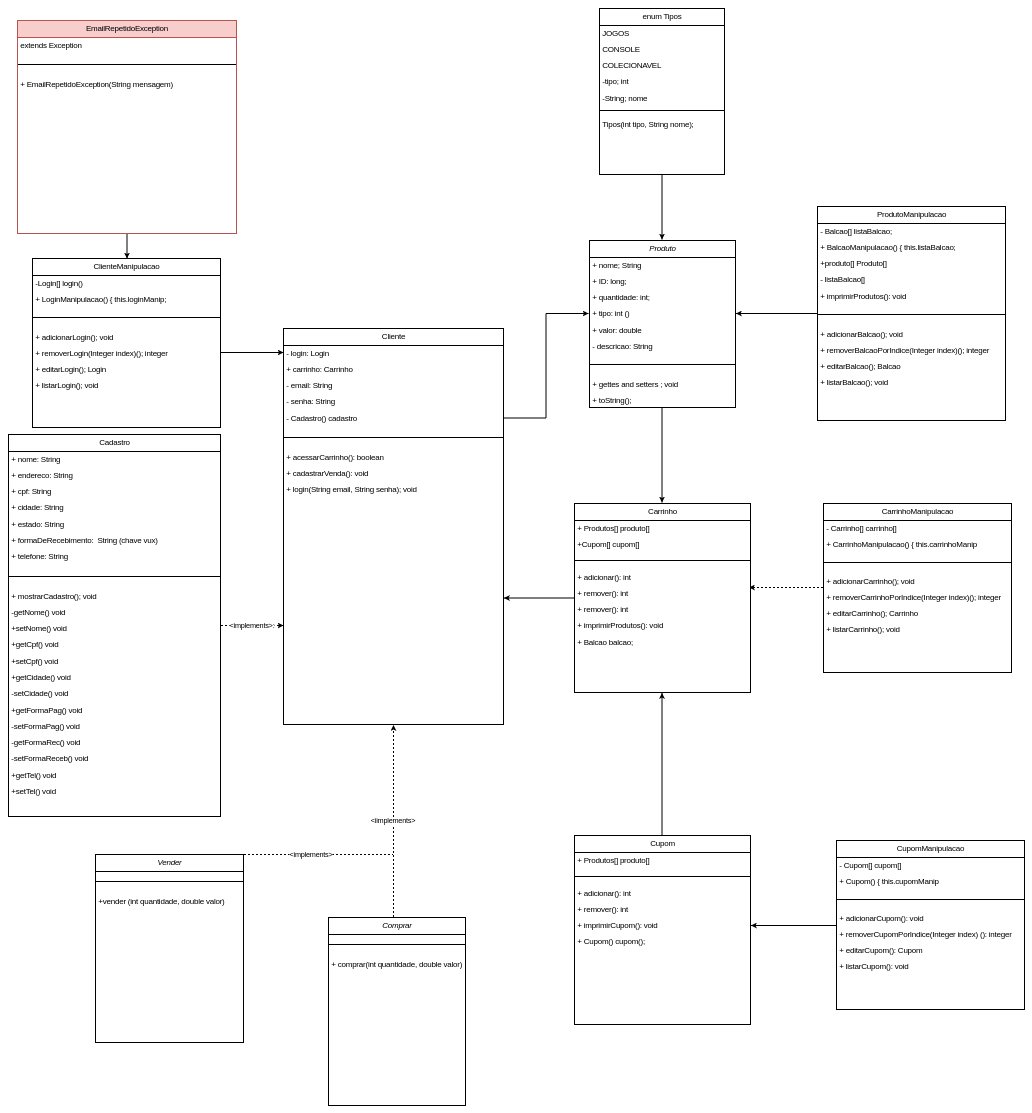
<!DOCTYPE html>
<html lang="pt">
<head>
<meta charset="utf-8">
<title>Diagrama de classes</title>
<style>
:root {
  --ink: #000;
  --paper: #fff;
  --alert-line: #b85450;
  --alert-fill: #f8cecc;
}
* { box-sizing: border-box; margin: 0; padding: 0; }
body { background: var(--paper); overflow: hidden; }
.diagram {
  position: relative;
  width: 1032px;
  height: 1113px;
  overflow: hidden;
  color: var(--ink);
  font: 8px/16.3px "Liberation Sans", Arial, sans-serif;
  letter-spacing: -.23px;
}
.connectors { position: absolute; left: 0; top: 0; }
.connectors path { fill: none; stroke: var(--ink); stroke-width: 1; }
.connectors .dashed { stroke-dasharray: 2 2; }
.connectors marker path { fill: var(--ink); stroke: none; }
.class {
  --line: var(--ink);
  position: absolute;
  left: var(--x);
  top: var(--y);
  width: var(--w);
  height: var(--h);
  display: flex;
  flex-direction: column;
  border: 1px solid var(--line);
  background: var(--paper);
  white-space: nowrap;
}
.class h2 {
  flex: none;
  height: 17px;
  border-bottom: 1px solid var(--line);
  font: inherit;
  text-align: center;
}
.class ul { list-style: none; }
.class li { padding-left: 2.3px; margin-top: -.5px; margin-bottom: .5px; }
.attributes { flex: none; height: var(--attrs); border-bottom: 1px solid var(--ink); }
.methods { padding-top: var(--gap, 12px); }
.class.abstract h2 { font-style: italic; }
.class.exception { --line: var(--alert-line); }
.exception h2 { background: var(--alert-fill); }
.label {
  position: absolute;
  left: var(--x);
  top: var(--y);
  transform: translate(-50%, -50%);
  background: var(--paper);
  font-size: 7.3px;
  line-height: 8px;
  white-space: nowrap;
}
</style>
</head>
<body>
<main class="diagram">
  <svg class="connectors" width="1032" height="1113" viewBox="0 0 1032 1113" aria-hidden="true">
    <defs>
      <marker id="arrow" markerUnits="userSpaceOnUse" markerWidth="6" markerHeight="6" refX="6" refY="3" orient="auto">
        <path d="M0 0L6 3L0 6L1.5 3Z"/>
      </marker>
    </defs>
    <g>
      <path marker-end="url(#arrow)" d="M127 234V258.5"/>
      <path marker-end="url(#arrow)" d="M221 352.5H283.5"/>
      <path marker-end="url(#arrow)" d="M504 418H546V313.5H588.5"/>
      <path marker-end="url(#arrow)" d="M662 175V239.5"/>
      <path marker-end="url(#arrow)" d="M817 313.5H736"/>
      <path marker-end="url(#arrow)" d="M662 408V502.5"/>
      <path marker-end="url(#arrow)" d="M574 598H504"/>
      <path marker-end="url(#arrow)" d="M662 836V693"/>
      <path marker-end="url(#arrow)" d="M836 925.5H751"/>
      <path marker-end="url(#arrow)" class="dashed" d="M823 587.5H749"/>
      <path marker-end="url(#arrow)" class="dashed" d="M221 625.5H283.5"/>
      <path marker-end="url(#arrow)" class="dashed" d="M393.5 917V725"/>
    </g>
    <path class="dashed" d="M244 854.5H393"/>
  </svg>

  <section class="class exception" style="--x:17px;--y:20px;--w:220px;--h:214px;--attrs:27px">
    <h2>EmailRepetidoException</h2>
    <ul class="attributes"><li>extends Exception</li></ul>
    <ul class="methods"><li>+ EmailRepetidoException(String mensagem)</li></ul>
  </section>

  <section class="class" style="--x:32px;--y:258px;--w:189px;--h:170px;--attrs:42px">
    <h2>ClienteManipulacao</h2>
    <ul class="attributes">
      <li>-Login[] login()</li>
      <li>+ LoginManipulacao() { this.loginManip;</li>
    </ul>
    <ul class="methods">
      <li>+ adicionarLogin(); void</li>
      <li>+ removerLogin(Integer index)(); integer</li>
      <li>+ editarLogin(); Login</li>
      <li>+ listarLogin(); void</li>
    </ul>
  </section>

  <section class="class" style="--x:8px;--y:434px;--w:213px;--h:383px;--attrs:125px">
    <h2>Cadastro</h2>
    <ul class="attributes">
      <li>+ nome: String</li>
      <li>+ endereco: String</li>
      <li>+ cpf: String</li>
      <li>+ cidade: String</li>
      <li>+ estado: String</li>
      <li>+ formaDeRecebimento:&nbsp; String (chave vux)</li>
      <li>+ telefone: String</li>
    </ul>
    <ul class="methods">
      <li>+ mostrarCadastro(); void</li>
      <li>-getNome() void</li>
      <li>+setNome() void</li>
      <li>+getCpf() void</li>
      <li>+setCpf() void</li>
      <li>+getCidade() void</li>
      <li>-setCidade() void</li>
      <li>+getFormaPag() void</li>
      <li>-setFormaPag() void</li>
      <li>-getFormaRec() void</li>
      <li>-setFormaReceb() void</li>
      <li>+getTel() void</li>
      <li>+setTel() void</li>
    </ul>
  </section>

  <section class="class" style="--x:283px;--y:328px;--w:221px;--h:397px;--attrs:92px">
    <h2>Cliente</h2>
    <ul class="attributes">
      <li>- login: Login</li>
      <li>+ carrinho: Carrinho</li>
      <li>- email: String</li>
      <li>- senha: String</li>
      <li>- Cadastro() cadastro</li>
    </ul>
    <ul class="methods">
      <li>+ acessarCarrinho(): boolean</li>
      <li>+ cadastrarVenda(): void</li>
      <li>+ login(String email, String senha); void</li>
    </ul>
  </section>

  <section class="class" style="--x:599px;--y:8px;--w:126px;--h:167px;--attrs:85px;--gap:6px">
    <h2>enum Tipos</h2>
    <ul class="attributes">
      <li>JOGOS</li>
      <li>CONSOLE</li>
      <li>COLECIONAVEL</li>
      <li>-tipo; int</li>
      <li>-String; nome</li>
    </ul>
    <ul class="methods"><li>Tipos(int tipo, String nome);</li></ul>
  </section>

  <section class="class abstract" style="--x:589px;--y:240px;--w:147px;--h:168px;--attrs:107px">
    <h2>Produto</h2>
    <ul class="attributes">
      <li>+ nome; String</li>
      <li>+ ID: long;</li>
      <li>+ quantidade: int;</li>
      <li>+ tipo: int ()</li>
      <li>+ valor: double</li>
      <li>- descricao: String</li>
    </ul>
    <ul class="methods">
      <li>+ gettes and setters ; void</li>
      <li>+ toString();</li>
    </ul>
  </section>

  <section class="class" style="--x:817px;--y:206px;--w:189px;--h:215px;--attrs:91px">
    <h2>ProdutoManipulacao</h2>
    <ul class="attributes">
      <li>- Balcao[] listaBalcao;</li>
      <li>+ BalcaoManipulacao() { this.listaBalcao;</li>
      <li>+produto[] Produto[]</li>
      <li>- listaBalcao[]</li>
      <li>+ imprimirProdutos(): void</li>
    </ul>
    <ul class="methods">
      <li>+ adicionarBalcao(); void</li>
      <li>+ removerBalcaoPorIndice(Integer index)(); integer</li>
      <li>+ editarBalcao(); Balcao</li>
      <li>+ listarBalcao(); void</li>
    </ul>
  </section>

  <section class="class" style="--x:574px;--y:503px;--w:177px;--h:190px;--attrs:40px;--gap:9px">
    <h2>Carrinho</h2>
    <ul class="attributes">
      <li>+ Produtos[] produto[]</li>
      <li>+Cupom[] cupom[]</li>
    </ul>
    <ul class="methods">
      <li>+ adicionar(): int</li>
      <li>+ remover(): int</li>
      <li>+ remover(): int</li>
      <li>+ imprimirProdutos(): void</li>
      <li>+ Balcao balcao;</li>
    </ul>
  </section>

  <section class="class" style="--x:823px;--y:503px;--w:189px;--h:170px;--attrs:42px;--gap:11px">
    <h2>CarrinhoManipulacao</h2>
    <ul class="attributes">
      <li>- Carrinho[] carrinho[]</li>
      <li>+ CarrinhoManipulacao() { this.carrinhoManip</li>
    </ul>
    <ul class="methods">
      <li>+ adicionarCarrinho(); void</li>
      <li>+ removerCarrinhoPorIndice(Integer index)(); integer</li>
      <li>+ editarCarrinho(); Carrinho</li>
      <li>+ listarCarrinho(); void</li>
    </ul>
  </section>

  <section class="class" style="--x:574px;--y:835px;--w:177px;--h:190px;--attrs:24px;--gap:9px">
    <h2>Cupom</h2>
    <ul class="attributes"><li>+ Produtos[] produto[]</li></ul>
    <ul class="methods">
      <li>+ adicionar(): int</li>
      <li>+ remover(): int</li>
      <li>+ imprimirCupom(): void</li>
      <li>+ Cupom() cupom();</li>
    </ul>
  </section>

  <section class="class" style="--x:836px;--y:840px;--w:189px;--h:170px;--attrs:42px;--gap:11px">
    <h2>CupomManipulacao</h2>
    <ul class="attributes">
      <li>- Cupom[] cupom[]</li>
      <li>+ Cupom() { this.cupomManip</li>
    </ul>
    <ul class="methods">
      <li>+ adicionarCupom(): void</li>
      <li>+ removerCupomPorIndice(Integer index) (): integer</li>
      <li>+ editarCupom(): Cupom</li>
      <li>+ listarCupom(): void</li>
    </ul>
  </section>

  <section class="class abstract" style="--x:95px;--y:854px;--w:149px;--h:189px;--attrs:10px">
    <h2>Vender</h2>
    <ul class="attributes"></ul>
    <ul class="methods"><li>+vender (int quantidade, double valor)</li></ul>
  </section>

  <section class="class abstract" style="--x:328px;--y:917px;--w:138px;--h:189px;--attrs:10px">
    <h2>Comprar</h2>
    <ul class="attributes"></ul>
    <ul class="methods"><li>+ comprar(int quantidade, double valor)</li></ul>
  </section>

  <span class="label" style="--x:252px;--y:626px">&lt;implements&gt;:</span>
  <span class="label" style="--x:393px;--y:821px">&lt;iimplements&gt;</span>
  <span class="label" style="--x:311px;--y:855px">&lt;implements&gt;</span>
</main>
</body>
</html>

■ ■ ■ ■ ■ ■ ■

(What you need to do): A single number is required: the count of lines in the listing that contain the string "fill".

(The answer): 4